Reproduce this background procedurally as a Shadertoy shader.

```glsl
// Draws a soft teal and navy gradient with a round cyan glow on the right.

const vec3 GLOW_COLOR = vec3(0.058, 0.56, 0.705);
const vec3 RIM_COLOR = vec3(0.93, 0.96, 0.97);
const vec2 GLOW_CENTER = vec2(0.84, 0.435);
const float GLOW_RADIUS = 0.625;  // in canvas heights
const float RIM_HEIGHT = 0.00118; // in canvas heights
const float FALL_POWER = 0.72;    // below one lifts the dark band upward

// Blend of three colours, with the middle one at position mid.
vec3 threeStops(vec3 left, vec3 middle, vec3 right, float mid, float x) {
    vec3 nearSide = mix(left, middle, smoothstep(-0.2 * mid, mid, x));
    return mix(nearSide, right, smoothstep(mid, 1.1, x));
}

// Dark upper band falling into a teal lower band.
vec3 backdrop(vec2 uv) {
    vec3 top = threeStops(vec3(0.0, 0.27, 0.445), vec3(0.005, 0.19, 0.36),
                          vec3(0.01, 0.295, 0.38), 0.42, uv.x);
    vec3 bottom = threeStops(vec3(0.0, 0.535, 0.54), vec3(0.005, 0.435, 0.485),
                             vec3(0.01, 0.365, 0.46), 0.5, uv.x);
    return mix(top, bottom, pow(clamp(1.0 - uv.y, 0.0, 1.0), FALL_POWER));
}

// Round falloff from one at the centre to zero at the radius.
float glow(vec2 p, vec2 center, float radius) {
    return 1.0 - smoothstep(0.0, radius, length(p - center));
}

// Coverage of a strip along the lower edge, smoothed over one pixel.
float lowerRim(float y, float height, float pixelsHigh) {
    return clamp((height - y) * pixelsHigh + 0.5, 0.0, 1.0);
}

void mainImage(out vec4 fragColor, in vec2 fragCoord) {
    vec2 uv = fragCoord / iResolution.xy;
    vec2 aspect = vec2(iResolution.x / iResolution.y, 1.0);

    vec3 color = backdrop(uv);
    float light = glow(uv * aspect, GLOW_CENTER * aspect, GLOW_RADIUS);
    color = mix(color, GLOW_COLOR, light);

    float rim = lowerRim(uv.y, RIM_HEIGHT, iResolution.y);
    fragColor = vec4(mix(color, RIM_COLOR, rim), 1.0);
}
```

########################################

**Brief**
Output every entry exactly as it appears.

**Exercise response**
Reproduce this background procedurally as a Shadertoy shader.

```glsl
// Draws a soft teal and navy gradient with a round cyan glow on the right.

const vec3 GLOW_COLOR = vec3(0.058, 0.56, 0.705);
const vec3 RIM_COLOR = vec3(0.93, 0.96, 0.97);
const vec2 GLOW_CENTER = vec2(0.84, 0.435);
const float GLOW_RADIUS = 0.625;  // in canvas heights
const float RIM_HEIGHT = 0.00118; // in canvas heights
const float FALL_POWER = 0.72;    // below one lifts the dark band upward

// Blend of three colours, with the middle one at position mid.
vec3 threeStops(vec3 left, vec3 middle, vec3 right, float mid, float x) {
    vec3 nearSide = mix(left, middle, smoothstep(-0.2 * mid, mid, x));
    return mix(nearSide, right, smoothstep(mid, 1.1, x));
}

// Dark upper band falling into a teal lower band.
vec3 backdrop(vec2 uv) {
    vec3 top = threeStops(vec3(0.0, 0.27, 0.445), vec3(0.005, 0.19, 0.36),
                          vec3(0.01, 0.295, 0.38), 0.42, uv.x);
    vec3 bottom = threeStops(vec3(0.0, 0.535, 0.54), vec3(0.005, 0.435, 0.485),
                             vec3(0.01, 0.365, 0.46), 0.5, uv.x);
    return mix(top, bottom, pow(clamp(1.0 - uv.y, 0.0, 1.0), FALL_POWER));
}

// Round falloff from one at the centre to zero at the radius.
float glow(vec2 p, vec2 center, float radius) {
    return 1.0 - smoothstep(0.0, radius, length(p - center));
}

// Coverage of a strip along the lower edge, smoothed over one pixel.
float lowerRim(float y, float height, float pixelsHigh) {
    return clamp((height - y) * pixelsHigh + 0.5, 0.0, 1.0);
}

void mainImage(out vec4 fragColor, in vec2 fragCoord) {
    vec2 uv = fragCoord / iResolution.xy;
    vec2 aspect = vec2(iResolution.x / iResolution.y, 1.0);

    vec3 color = backdrop(uv);
    float light = glow(uv * aspect, GLOW_CENTER * aspect, GLOW_RADIUS);
    color = mix(color, GLOW_COLOR, light);

    float rim = lowerRim(uv.y, RIM_HEIGHT, iResolution.y);
    fragColor = vec4(mix(color, RIM_COLOR, rim), 1.0);
}
```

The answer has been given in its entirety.